Now that's stretching it!

Flexibility is arguably the most neglected fitness component in most runner's training programmes. Why is it that stretching gets so neglected? I guess it's not as sexy as speed or strength work but, ignore it at your peril for, stretching can help you run more efficiently and may help to keep you injury free.

The other problem with flexibility is that there is so much confusion as to what is right and wrong and it would appear that recent research has added to the confusion. It wasn't that long ago that you would see runners stretching in a static position (without moving) before running and then research came out that said that this can cause more problems than it alleviates. Static stretching was banished to post exercise (to be replaced by dynamic stretching) and the belief was that if you stretch after exercise you will avoid the dreaded DOMS. However, there has been research that has also questioned that! Our expert physiotherapist, Andy Byrne responded to that research and reminded us of the danger of taking research at face value without looking at all the facts. He reminds us of why we should stick to our stretching routines and not abandon them.

If you don't already include stretching as part of your training programme but have realised that you will have a healthier and happier running life with it, the table below should explain when and how you should stretch as well as the type of stretch it should be.
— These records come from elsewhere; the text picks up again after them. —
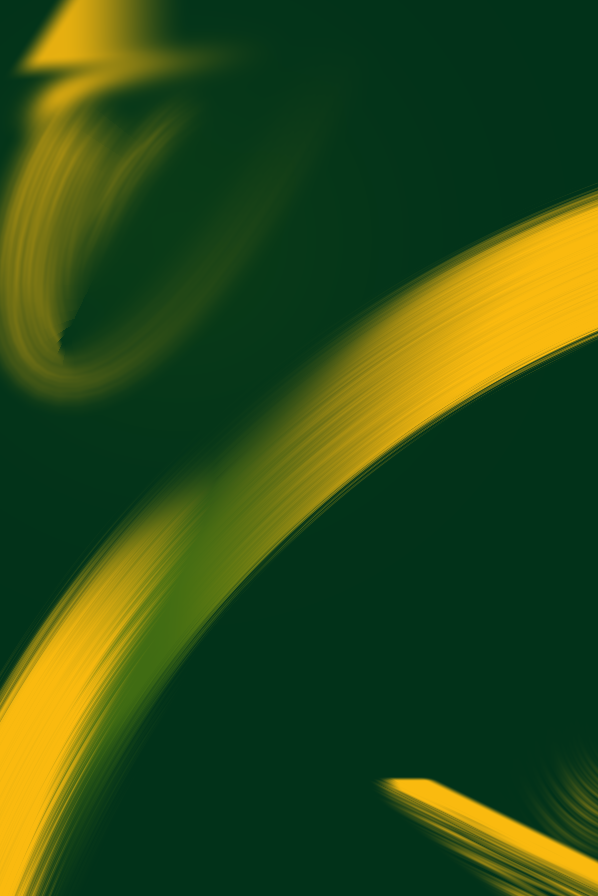
This background is drawn by a WebGL 1 fragment shader. Its source:

```glsl
precision highp float;
// Golden brush strokes on deep green: a broad arc, a soft loop with a flare at
// the upper left and a frayed dab at the lower right. Strokes use polar or
// Bezier coordinates (across, along), with gradient noise for bristles.

uniform vec2 u_resolution;

const vec3 GOLD = vec3(0.98, 0.73, 0.06);
const vec3 LEAF = vec3(0.28, 0.45, 0.07);

vec2 gradient(vec2 cell) {
  float h = fract(sin(dot(cell, vec2(127.1, 311.7))) * 4375.85);
  return vec2(cos(h * 6.2832), sin(h * 6.2832));
}

float noise(vec2 p) {
  vec2 i = floor(p), f = fract(p);
  vec2 w = f * f * f * (f * (f * 6.0 - 15.0) + 10.0);
  float a = dot(gradient(i), f);
  float b = dot(gradient(i + vec2(1, 0)), f - vec2(1, 0));
  float c = dot(gradient(i + vec2(0, 1)), f - vec2(0, 1));
  float d = dot(gradient(i + 1.0), f - 1.0);
  return mix(mix(a, b, w.x), mix(c, d, w.x), w.y);
}

// Fine hairs that run along a stroke
float bristles(float across, float along) {
  return noise(vec2(across * 55.0, along * 4.0))
       + 0.6 * noise(vec2(across * 140.0, along * 7.0));
}

vec2 bezier(vec2 a, vec2 b, vec2 c, vec2 d, float t) {
  float s = 1.0 - t;
  return s * s * s * a + 3.0 * s * t * (s * b + t * c) + t * t * t * d;
}

// Signed distance to a cubic curve (positive on its left) and place along it
vec2 curve(vec2 p, vec2 a, vec2 b, vec2 c, vec2 d) {
  vec2 start = a, best = vec2(9.0, 0.0);
  for (int i = 0; i < 28; i++) {
    vec2 end = bezier(a, b, c, d, float(i + 1) / 28.0);
    vec2 e = end - start, q = p - start;
    float h = clamp(dot(q, e) / dot(e, e), 0.0, 1.0);
    float dist = length(q - e * h);
    float side = e.x * q.y - e.y * q.x < 0.0 ? -1.0 : 1.0;
    if (dist < abs(best.x)) best = vec2(dist * side, (float(i) + h) / 28.0);
    start = end;
  }
  return best;
}

vec3 paintArc(vec3 col, vec2 p) {
  vec2 q = p - vec2(1.698, -0.672);
  float t = atan(q.y, -q.x);
  float s = (length(q) - 1.763) / 0.217;
  float hair = bristles(s * 0.8, t);
  s += 0.07 * hair;
  float soft = mix(0.32, 0.06, smoothstep(0.4, 0.75, t));
  float thin = exp(-pow((t - 0.86) / 0.12, 2.0));
  float body = smoothstep(-soft, soft * 0.8, s)
             * (1.0 - smoothstep(0.83 - 0.3 * thin, 1.06, s));
  float green = smoothstep(0.25, 0.62, t) * (1.0 - smoothstep(0.7, 0.98, t))
              * (1.0 - 0.6 * smoothstep(0.4, 0.9, s));
  float upper = smoothstep(0.6, 1.05, t - 0.18 * s);
  float lower = smoothstep(-0.15, 0.2, s - 1.5 * (t - 0.39))
              * (1.0 - smoothstep(0.55, 0.85, t));
  float gold = max(upper, lower);
  gold = clamp(gold + 0.5 * hair * gold * (1.15 - gold), 0.0, 1.0);
  col = mix(col, LEAF, body * green * 0.9);
  return mix(col, GOLD, body * gold);
}

vec3 paintLoop(vec3 col, vec2 p) {
  // Open loop: crisp inside at its lowest bend, soft elsewhere
  vec2 k = curve(p, vec2(0.176, 1.363), vec2(-0.117, 1.051), vec2(0.039, 0.406), vec2(0.586, 1.441));
  float hair = bristles(k.x, k.y);
  float bend = exp(-pow((k.y - 0.51) / 0.11, 2.0));
  float rim = mix(0.075, 0.022, smoothstep(0.38, 0.62, k.y));
  float soft = mix(0.06, 0.007, bend);
  float body = smoothstep(-0.08, -0.01, k.x) * (1.0 - smoothstep(rim - soft, rim + soft, k.x));
  col = mix(col, GOLD, body * 0.68 * (1.0 - k.y) * smoothstep(0.0, 0.12, k.y) * (1.0 + 0.3 * hair));

  // Faint inner sweep
  k = curve(p, vec2(0.361, 1.344), vec2(0.234, 1.285), vec2(0.146, 1.129), vec2(0.117, 0.992));
  body = exp(-pow(k.x / 0.032, 2.0)) * smoothstep(0.0, 0.4, k.y) * (1.0 - smoothstep(0.5, 1.0, k.y));
  col = mix(col, GOLD, 0.27 * body * (1.0 + 0.5 * bristles(k.x, k.y)));

  // Flare with a pointed left tip, and the ribbon below it
  float flare = smoothstep(0.0, 0.05, p.x - 0.088 + 0.66 * (1.5 - p.y))
              * smoothstep(0.0, 0.04, p.y - 1.362 - 0.05 * p.x)
              * (1.0 - smoothstep(0.1, 0.32, p.x));
  col = mix(col, GOLD, 0.92 * flare);
  k = curve(p, vec2(0.03, 1.256), vec2(0.098, 1.383), vec2(0.195, 1.383), vec2(0.488, 1.42));
  body = exp(-pow(k.x / 0.028, 2.0)) * smoothstep(0.0, 0.3, k.y) * (1.0 - smoothstep(0.3, 1.0, k.y));
  return mix(col, GOLD, 0.8 * body);
}

vec3 paintDab(vec3 col, vec2 p) {
  float v = 0.195 - 0.49 * (p.x - 0.723) - p.y;
  float hair = bristles(v * 1.6, p.x);
  float tip = smoothstep(0.625, 0.665, p.x + 0.02 * hair) * (1.0 - smoothstep(0.192, 0.2, p.y));
  float core = smoothstep(-0.004, 0.008, v) * (1.0 - smoothstep(0.03, 0.075, v + 0.02 * hair));
  float limit = 0.07 + 0.35 * (p.x - 0.63);
  float fray = smoothstep(0.0, 0.02, v) * (1.0 - smoothstep(limit - 0.05, limit + 0.01, v));
  col = mix(col, GOLD, tip * max(core, clamp(fray * (0.36 + 0.7 * hair), 0.0, 1.0)));

  // Loose hairs above the right end
  float wisp = exp(-dot(p - vec2(0.99, 0.14), p - vec2(0.99, 0.14)) / 0.004) * smoothstep(0.01, -0.01, v);
  float strand = bristles(length(p - vec2(1.1, 0.3)) * 1.4, p.x);
  return mix(col, GOLD, wisp * clamp(0.22 + 0.5 * strand, 0.0, 1.0));
}

void main() {
  vec2 p = gl_FragCoord.xy / u_resolution * vec2(1.0, 1.5);
  vec3 col = vec3(0.005, 0.195, 0.1);
  col += vec3(0.03, 0.035, -0.01) * exp(-dot(p - vec2(0.3, 1.1), p - vec2(0.3, 1.1)) / 0.12);
  col = paintLoop(col, p);
  col = paintArc(col, p);
  col = paintDab(col, p);
  gl_FragColor = vec4(col, 1.0);
}
```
  Before running as part of warm up After running as part of cool down Separate session
Type of stretch dynamic static static
Number of seconds to hold the stretch 1-2 10 - 15 30+
Purpose prepare the muscles by stretching to the point needed for running Realign the muscle fibres to how they were pre-run Increase range of motion and flexibility

 

Dynamic stretching is stretching the muscles whilst on the move. Activities such as high knee skipping and lunges will prepare you for running by stretching the muscles dynamically. They should only be held for around 2 - 3 seconds. Most stretching exercises that you perform statically can be performed dynamically with a bit of imagination but you should not bounce as you stretch but rather incorporate the stretch into some forward, backward or sideward movement.

Static stretching is where you hold the stretch. If you have been injured and been shown some specific stretches by a physiotherapist you may have been told to hold the stretch for 30 seconds or longer. By doing this you encourage the muscle fibres to accept the stretch and so increase the length of the muscle and improve range of movement. However, you often experience some resistance by the muscle during the 30 seconds and then it accepts the stretch and relaxes into it. If you have done a training session or run your muscles will be tired and so this is not the best time to push the stretch and hold it for a long time. All you really need to do post-run is stretch gently for around 10 seconds to realign the muscle fibres. You will be in a better state both mentally and physically to stretch for 30 seconds if you do it as a separate session:somewhere warm and where you can relax completely.